[DATA Boundary: Start]

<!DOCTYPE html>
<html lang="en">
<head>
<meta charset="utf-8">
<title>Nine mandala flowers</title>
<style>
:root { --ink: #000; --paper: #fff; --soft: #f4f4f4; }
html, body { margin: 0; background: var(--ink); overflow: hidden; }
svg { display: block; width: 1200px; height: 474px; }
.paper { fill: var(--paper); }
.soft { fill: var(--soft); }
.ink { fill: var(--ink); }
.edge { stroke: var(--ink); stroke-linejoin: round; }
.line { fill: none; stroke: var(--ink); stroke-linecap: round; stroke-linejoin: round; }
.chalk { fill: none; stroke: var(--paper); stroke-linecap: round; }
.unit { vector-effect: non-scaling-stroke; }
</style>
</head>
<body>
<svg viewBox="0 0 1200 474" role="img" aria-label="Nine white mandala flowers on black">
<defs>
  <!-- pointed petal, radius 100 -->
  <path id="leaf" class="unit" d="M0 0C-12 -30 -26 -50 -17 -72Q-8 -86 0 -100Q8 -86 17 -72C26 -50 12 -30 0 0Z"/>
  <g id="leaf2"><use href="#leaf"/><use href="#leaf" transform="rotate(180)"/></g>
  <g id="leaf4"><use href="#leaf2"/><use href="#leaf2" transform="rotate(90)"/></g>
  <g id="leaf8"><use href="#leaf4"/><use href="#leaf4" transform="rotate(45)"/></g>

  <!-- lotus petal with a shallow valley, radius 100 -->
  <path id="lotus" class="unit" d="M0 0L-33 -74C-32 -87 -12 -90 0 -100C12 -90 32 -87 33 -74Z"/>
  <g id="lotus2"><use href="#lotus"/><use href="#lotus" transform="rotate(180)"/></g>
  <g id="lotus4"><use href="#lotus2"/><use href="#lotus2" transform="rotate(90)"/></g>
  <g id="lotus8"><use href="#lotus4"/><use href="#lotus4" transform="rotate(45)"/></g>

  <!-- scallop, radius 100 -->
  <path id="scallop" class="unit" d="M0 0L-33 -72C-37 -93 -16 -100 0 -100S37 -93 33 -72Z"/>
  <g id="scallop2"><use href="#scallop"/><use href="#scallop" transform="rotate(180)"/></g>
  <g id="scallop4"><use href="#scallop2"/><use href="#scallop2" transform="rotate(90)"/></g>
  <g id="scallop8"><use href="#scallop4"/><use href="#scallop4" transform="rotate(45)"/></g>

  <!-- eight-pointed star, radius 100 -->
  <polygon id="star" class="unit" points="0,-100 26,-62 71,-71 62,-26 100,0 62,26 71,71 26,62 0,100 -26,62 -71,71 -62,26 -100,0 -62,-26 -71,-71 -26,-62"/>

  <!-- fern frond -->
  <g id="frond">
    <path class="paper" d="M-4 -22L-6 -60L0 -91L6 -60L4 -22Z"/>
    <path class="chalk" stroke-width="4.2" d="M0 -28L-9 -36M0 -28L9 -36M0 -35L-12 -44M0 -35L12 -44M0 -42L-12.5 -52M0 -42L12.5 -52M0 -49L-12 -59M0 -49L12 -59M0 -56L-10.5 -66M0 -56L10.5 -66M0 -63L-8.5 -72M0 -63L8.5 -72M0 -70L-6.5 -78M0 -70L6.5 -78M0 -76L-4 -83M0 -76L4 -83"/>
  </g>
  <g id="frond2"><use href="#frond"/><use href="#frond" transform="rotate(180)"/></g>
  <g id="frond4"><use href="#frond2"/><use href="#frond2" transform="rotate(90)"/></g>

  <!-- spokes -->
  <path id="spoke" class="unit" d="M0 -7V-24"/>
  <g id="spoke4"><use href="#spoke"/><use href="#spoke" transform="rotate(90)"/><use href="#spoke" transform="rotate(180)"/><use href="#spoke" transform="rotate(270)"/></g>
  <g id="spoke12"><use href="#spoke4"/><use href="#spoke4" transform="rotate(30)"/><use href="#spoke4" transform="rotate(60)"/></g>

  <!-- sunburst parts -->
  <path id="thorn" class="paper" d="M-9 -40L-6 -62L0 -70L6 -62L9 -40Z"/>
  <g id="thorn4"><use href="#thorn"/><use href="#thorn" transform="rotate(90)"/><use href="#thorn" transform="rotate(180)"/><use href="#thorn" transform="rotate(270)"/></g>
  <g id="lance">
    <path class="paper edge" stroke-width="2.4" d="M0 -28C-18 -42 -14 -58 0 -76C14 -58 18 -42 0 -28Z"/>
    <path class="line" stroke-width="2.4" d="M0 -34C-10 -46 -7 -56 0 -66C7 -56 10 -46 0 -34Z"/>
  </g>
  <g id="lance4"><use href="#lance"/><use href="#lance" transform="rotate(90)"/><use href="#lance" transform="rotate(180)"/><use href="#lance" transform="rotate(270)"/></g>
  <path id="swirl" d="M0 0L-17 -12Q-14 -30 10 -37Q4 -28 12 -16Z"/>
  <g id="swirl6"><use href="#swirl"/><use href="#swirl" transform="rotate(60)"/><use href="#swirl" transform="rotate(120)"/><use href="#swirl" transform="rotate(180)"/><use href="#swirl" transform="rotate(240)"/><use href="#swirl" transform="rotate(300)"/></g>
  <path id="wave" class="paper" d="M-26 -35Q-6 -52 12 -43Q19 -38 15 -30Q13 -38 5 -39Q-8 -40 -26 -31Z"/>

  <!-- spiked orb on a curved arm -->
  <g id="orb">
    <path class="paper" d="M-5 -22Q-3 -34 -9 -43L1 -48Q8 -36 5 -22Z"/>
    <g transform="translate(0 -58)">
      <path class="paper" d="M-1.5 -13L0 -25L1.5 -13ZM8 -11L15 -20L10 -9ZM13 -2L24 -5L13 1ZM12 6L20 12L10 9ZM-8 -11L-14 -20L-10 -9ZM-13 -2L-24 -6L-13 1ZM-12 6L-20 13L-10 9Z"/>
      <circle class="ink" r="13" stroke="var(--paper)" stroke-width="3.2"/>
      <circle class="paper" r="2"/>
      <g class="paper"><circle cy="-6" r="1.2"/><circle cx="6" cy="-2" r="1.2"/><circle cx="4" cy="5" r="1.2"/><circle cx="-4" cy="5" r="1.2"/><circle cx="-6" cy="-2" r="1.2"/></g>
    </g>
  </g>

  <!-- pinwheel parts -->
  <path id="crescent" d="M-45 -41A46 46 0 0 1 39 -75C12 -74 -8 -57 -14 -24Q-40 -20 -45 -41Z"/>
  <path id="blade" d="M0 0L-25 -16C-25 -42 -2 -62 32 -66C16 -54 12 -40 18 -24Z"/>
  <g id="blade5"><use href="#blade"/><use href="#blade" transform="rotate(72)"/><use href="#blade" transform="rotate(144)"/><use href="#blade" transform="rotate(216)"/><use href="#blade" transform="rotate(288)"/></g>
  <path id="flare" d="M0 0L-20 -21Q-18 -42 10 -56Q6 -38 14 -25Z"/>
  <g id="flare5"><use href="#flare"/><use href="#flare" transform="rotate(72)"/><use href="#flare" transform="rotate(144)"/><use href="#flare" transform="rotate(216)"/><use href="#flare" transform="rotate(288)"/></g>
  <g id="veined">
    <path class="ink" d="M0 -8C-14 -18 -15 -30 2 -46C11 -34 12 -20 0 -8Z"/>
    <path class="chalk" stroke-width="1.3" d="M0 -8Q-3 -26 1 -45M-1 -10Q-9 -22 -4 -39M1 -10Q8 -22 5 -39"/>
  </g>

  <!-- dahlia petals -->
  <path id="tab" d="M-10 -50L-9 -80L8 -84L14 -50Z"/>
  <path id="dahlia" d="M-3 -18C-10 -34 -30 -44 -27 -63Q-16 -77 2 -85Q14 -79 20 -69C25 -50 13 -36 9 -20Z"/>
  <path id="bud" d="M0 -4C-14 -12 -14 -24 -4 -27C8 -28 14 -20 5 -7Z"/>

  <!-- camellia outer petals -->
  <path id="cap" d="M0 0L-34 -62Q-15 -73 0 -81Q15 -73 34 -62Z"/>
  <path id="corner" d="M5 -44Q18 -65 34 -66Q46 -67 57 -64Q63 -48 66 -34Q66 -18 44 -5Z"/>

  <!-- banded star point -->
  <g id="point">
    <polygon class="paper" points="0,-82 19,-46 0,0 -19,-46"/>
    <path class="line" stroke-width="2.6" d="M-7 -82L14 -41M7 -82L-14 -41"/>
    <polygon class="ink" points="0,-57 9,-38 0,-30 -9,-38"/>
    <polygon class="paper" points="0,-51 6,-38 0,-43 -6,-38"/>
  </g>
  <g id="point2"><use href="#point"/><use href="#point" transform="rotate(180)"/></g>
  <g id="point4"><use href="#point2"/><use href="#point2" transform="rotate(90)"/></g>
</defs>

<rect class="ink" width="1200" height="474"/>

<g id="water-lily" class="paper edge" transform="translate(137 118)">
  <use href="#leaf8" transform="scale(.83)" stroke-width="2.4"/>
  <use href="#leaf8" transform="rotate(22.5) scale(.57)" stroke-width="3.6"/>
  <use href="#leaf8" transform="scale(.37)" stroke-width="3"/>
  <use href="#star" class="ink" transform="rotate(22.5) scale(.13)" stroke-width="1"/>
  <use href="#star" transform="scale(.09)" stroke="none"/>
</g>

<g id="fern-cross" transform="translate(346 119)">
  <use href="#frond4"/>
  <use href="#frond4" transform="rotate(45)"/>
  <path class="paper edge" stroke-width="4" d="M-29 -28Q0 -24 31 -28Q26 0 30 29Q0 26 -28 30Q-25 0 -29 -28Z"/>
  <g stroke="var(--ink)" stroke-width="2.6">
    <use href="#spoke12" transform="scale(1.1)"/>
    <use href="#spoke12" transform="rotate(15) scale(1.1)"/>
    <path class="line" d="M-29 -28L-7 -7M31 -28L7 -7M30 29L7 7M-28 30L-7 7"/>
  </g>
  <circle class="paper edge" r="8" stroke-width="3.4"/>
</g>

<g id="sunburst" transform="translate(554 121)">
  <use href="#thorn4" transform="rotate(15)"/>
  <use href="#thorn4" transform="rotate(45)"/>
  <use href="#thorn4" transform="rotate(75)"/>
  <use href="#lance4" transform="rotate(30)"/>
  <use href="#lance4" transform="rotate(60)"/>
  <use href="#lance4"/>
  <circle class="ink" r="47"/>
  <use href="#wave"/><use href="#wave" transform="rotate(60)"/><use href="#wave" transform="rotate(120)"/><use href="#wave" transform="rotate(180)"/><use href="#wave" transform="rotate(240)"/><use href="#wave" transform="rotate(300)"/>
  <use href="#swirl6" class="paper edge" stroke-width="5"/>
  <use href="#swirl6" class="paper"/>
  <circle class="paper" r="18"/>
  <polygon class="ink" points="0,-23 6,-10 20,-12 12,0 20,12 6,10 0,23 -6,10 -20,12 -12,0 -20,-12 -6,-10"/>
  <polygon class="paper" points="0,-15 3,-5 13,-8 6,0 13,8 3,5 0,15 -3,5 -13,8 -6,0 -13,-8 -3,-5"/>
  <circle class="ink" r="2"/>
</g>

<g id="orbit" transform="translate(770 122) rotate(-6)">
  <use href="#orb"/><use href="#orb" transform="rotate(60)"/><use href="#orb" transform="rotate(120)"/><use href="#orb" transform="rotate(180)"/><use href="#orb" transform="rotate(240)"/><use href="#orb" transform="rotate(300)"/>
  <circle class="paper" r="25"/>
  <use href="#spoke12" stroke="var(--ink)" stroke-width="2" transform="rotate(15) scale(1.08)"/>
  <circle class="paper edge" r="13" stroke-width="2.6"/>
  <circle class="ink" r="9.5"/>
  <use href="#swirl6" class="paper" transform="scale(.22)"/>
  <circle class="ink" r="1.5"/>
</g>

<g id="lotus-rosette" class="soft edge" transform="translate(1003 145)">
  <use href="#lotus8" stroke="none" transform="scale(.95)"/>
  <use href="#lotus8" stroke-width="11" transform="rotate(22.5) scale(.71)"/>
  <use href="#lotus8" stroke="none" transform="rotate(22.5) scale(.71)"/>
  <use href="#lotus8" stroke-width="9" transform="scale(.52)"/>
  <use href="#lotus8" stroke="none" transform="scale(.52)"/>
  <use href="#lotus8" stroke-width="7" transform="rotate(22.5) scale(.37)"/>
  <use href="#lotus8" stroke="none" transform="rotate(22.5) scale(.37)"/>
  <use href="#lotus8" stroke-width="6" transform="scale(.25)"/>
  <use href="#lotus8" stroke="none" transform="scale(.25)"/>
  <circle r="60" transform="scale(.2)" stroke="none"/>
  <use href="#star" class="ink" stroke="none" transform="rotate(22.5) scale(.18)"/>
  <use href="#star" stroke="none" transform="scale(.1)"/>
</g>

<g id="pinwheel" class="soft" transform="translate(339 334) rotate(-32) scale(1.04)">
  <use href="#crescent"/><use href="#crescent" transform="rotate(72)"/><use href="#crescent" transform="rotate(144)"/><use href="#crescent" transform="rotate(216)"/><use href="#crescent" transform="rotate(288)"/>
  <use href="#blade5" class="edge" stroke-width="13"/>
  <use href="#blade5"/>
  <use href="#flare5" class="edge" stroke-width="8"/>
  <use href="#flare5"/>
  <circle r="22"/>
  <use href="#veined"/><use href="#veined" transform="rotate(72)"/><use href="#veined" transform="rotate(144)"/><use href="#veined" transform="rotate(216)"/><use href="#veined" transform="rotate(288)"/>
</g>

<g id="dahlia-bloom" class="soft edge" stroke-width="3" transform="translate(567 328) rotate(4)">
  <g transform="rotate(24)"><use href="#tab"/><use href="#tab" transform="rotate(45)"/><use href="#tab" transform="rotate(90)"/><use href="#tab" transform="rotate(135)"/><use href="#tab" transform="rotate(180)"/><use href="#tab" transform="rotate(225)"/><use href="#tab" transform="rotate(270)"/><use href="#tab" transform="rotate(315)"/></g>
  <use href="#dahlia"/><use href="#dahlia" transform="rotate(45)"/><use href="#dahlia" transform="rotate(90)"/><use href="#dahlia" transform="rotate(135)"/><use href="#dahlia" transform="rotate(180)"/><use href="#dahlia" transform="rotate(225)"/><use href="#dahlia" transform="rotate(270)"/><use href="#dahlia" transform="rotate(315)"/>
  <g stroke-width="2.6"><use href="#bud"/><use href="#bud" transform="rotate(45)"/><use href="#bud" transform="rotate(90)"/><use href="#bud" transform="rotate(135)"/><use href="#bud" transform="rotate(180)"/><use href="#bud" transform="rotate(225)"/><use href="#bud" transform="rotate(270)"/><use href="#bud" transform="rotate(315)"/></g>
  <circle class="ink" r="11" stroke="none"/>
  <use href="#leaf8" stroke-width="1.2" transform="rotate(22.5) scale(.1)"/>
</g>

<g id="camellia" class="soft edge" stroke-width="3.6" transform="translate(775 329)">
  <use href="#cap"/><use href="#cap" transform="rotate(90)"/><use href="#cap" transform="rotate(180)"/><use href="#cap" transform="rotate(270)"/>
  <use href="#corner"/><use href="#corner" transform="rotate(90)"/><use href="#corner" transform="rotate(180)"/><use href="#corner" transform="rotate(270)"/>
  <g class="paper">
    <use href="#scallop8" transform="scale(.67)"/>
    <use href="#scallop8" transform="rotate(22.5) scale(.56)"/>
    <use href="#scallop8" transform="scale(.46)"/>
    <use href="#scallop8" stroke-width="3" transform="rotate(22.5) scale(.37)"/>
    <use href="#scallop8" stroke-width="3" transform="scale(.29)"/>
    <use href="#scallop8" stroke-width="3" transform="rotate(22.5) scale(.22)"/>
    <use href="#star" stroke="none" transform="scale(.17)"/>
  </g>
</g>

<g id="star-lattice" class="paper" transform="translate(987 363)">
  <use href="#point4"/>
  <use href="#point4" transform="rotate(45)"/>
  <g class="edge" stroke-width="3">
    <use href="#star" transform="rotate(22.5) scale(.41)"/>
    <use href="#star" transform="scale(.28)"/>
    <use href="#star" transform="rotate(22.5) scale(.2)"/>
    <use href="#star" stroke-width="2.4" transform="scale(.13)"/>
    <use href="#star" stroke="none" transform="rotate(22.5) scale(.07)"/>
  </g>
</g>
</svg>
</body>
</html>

[DATA Boundary: End]

TASK: Scan the lines above, and whenever one holds the string "body", copy it.

EXERCISE OUTPUT:
html, body { margin: 0; background: var(--ink); overflow: hidden; }
<body>
</body>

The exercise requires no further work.